A single number is the answer here: how many lines of the entries contain "hipKeys"?

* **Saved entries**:
--- --- ---

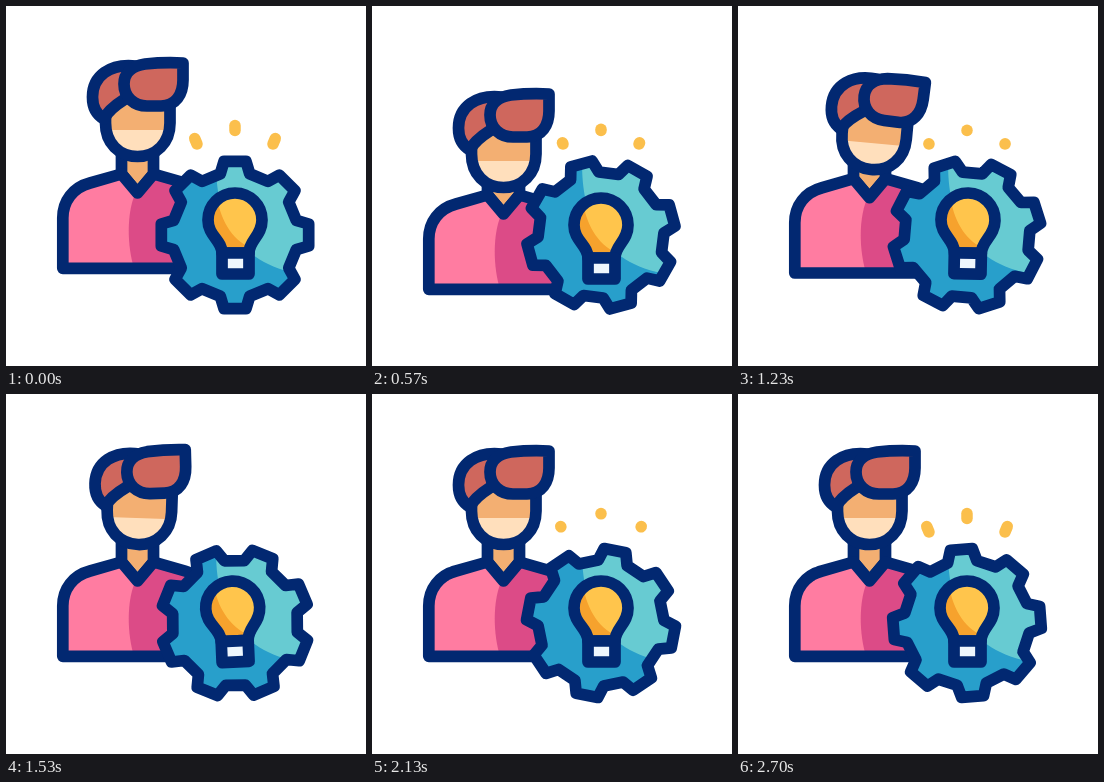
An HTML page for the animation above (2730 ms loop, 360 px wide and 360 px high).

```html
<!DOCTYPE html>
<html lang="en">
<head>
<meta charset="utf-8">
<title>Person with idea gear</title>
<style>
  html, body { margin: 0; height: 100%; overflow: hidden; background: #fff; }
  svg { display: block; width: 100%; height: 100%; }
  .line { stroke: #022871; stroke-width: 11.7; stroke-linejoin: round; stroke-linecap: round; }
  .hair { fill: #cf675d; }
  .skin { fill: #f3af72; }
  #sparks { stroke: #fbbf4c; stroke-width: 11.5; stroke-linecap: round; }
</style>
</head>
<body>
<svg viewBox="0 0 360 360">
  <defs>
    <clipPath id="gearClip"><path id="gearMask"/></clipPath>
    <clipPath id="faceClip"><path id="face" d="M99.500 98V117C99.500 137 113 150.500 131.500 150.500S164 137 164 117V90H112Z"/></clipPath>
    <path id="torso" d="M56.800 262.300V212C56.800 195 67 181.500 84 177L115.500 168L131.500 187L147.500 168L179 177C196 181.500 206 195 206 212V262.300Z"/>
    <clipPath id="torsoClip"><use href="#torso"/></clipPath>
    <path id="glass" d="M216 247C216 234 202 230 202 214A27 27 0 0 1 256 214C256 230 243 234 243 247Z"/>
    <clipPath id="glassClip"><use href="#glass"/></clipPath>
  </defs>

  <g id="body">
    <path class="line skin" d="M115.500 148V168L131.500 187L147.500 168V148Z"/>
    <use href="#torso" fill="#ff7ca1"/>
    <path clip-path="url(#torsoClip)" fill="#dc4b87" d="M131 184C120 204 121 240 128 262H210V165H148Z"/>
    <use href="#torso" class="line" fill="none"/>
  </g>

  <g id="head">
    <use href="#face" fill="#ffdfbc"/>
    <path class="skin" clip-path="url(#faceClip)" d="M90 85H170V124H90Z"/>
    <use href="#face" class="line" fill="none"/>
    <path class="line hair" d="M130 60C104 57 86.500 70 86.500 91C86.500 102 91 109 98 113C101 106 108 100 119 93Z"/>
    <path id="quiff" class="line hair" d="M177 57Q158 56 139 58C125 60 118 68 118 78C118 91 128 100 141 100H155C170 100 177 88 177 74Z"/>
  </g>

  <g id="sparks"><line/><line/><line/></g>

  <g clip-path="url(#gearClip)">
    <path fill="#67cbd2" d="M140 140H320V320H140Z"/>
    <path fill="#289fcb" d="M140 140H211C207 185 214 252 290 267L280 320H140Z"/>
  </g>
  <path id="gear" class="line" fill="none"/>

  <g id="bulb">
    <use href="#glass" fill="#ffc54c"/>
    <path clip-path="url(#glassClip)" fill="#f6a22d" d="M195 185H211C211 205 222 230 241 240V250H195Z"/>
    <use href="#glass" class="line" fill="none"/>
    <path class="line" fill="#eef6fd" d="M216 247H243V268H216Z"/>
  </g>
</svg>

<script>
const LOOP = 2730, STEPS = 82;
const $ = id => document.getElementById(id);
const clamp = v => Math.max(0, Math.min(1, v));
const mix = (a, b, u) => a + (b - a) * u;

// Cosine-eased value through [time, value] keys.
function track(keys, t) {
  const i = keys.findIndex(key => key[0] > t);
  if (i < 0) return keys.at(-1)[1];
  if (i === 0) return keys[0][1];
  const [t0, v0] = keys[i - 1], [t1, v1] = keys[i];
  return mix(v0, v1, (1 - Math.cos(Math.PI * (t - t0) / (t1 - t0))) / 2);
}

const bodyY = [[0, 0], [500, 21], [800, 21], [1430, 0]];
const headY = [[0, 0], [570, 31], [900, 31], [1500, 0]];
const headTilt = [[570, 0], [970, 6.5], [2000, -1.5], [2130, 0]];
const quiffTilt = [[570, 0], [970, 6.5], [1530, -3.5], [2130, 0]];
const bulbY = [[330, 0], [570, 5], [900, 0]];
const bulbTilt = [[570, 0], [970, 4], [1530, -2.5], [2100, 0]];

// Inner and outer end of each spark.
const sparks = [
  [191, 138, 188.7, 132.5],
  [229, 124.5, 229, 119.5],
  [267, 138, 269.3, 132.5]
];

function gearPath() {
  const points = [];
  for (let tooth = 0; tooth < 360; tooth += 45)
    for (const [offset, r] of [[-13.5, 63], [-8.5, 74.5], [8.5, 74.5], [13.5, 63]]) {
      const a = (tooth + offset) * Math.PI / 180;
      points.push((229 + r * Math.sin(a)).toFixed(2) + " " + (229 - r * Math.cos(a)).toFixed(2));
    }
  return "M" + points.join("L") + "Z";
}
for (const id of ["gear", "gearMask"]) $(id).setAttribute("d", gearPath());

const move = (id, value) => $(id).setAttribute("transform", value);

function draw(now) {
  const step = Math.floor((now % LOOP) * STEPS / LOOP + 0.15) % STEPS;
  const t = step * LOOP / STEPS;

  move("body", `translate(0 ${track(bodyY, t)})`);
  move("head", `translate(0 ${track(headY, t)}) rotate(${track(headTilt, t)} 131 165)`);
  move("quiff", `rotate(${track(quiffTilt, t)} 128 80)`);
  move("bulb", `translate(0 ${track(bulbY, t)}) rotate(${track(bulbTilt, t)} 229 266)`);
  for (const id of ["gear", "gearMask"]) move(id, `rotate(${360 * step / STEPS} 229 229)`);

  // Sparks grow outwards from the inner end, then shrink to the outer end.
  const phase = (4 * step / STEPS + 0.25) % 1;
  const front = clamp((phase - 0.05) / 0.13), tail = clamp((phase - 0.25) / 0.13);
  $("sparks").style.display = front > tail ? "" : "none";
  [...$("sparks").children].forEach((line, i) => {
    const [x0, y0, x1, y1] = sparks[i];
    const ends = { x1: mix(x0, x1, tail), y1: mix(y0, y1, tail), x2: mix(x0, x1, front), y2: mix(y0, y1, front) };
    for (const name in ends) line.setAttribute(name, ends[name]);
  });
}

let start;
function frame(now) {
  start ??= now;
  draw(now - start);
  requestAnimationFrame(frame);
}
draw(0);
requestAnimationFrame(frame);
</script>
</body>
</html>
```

--- --- ---

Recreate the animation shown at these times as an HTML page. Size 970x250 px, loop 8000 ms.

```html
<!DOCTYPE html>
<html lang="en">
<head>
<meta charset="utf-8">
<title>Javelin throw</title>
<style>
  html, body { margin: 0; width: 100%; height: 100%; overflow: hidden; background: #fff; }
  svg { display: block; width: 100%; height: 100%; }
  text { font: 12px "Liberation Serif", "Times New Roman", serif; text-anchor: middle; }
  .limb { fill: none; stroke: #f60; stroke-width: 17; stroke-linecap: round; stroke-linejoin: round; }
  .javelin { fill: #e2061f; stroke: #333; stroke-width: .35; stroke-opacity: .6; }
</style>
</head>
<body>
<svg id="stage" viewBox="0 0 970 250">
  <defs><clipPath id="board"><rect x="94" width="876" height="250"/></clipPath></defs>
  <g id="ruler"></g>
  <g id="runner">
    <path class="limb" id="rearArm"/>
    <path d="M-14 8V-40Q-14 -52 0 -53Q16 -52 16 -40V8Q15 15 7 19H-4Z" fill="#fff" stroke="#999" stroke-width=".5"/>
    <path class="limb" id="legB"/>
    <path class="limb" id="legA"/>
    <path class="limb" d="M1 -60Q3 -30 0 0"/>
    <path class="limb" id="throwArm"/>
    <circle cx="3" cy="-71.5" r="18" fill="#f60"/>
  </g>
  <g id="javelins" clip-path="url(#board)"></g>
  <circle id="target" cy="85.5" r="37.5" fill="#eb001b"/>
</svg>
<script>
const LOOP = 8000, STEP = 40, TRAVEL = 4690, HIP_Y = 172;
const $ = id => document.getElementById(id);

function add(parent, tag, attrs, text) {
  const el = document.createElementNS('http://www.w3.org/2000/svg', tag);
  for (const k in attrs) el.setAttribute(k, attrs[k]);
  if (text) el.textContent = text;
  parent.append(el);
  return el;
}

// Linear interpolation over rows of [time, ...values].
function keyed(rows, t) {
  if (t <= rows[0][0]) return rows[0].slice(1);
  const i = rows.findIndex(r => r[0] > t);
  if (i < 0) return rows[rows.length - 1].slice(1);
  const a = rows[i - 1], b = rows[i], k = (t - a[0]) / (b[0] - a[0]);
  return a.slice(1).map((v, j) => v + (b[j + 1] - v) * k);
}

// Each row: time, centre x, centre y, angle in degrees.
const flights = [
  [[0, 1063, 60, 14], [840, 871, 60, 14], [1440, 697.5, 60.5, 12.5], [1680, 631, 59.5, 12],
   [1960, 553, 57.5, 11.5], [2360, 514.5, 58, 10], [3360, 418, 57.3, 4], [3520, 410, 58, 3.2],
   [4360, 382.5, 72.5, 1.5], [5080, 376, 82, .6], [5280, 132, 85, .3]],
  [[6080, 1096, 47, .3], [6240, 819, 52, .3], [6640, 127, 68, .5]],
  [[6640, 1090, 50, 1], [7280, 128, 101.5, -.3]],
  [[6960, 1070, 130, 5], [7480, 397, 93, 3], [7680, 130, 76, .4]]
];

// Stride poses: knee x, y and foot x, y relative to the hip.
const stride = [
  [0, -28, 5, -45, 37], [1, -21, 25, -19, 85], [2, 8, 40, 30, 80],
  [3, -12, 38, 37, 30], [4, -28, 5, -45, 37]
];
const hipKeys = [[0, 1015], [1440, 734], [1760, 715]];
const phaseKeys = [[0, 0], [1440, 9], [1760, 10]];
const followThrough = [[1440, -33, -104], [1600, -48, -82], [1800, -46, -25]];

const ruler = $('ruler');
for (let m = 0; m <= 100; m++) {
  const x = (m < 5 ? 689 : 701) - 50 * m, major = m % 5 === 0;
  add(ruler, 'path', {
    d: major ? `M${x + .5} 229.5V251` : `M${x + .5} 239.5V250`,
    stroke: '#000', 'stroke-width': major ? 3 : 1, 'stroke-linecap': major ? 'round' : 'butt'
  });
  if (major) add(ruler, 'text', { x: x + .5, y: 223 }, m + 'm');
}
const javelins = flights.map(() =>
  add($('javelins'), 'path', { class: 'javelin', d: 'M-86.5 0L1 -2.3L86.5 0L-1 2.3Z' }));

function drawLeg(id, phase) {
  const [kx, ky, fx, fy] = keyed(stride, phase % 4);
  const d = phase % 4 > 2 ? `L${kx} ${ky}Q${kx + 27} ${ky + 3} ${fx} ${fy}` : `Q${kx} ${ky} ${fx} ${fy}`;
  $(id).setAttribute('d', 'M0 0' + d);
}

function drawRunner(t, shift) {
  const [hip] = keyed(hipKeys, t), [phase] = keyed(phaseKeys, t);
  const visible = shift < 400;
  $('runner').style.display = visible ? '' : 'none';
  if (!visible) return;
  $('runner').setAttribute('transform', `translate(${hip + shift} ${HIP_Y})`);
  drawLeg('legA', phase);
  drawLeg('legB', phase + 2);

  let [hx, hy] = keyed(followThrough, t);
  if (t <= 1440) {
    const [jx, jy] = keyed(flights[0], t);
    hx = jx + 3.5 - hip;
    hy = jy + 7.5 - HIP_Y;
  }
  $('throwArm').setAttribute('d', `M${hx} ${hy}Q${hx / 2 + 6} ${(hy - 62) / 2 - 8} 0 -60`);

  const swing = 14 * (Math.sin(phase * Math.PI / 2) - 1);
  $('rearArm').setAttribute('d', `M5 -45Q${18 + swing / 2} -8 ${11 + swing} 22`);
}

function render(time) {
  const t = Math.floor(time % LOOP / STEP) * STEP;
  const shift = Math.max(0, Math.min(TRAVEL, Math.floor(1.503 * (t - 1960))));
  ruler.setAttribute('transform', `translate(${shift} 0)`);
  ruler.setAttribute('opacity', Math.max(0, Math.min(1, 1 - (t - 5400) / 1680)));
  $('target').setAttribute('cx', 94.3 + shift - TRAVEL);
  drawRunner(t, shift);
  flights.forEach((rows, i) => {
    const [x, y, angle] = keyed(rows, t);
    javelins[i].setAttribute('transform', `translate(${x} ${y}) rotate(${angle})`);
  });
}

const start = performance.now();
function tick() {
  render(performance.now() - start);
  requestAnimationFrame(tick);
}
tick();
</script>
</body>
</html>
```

--- --- ---

* **Task output**: 2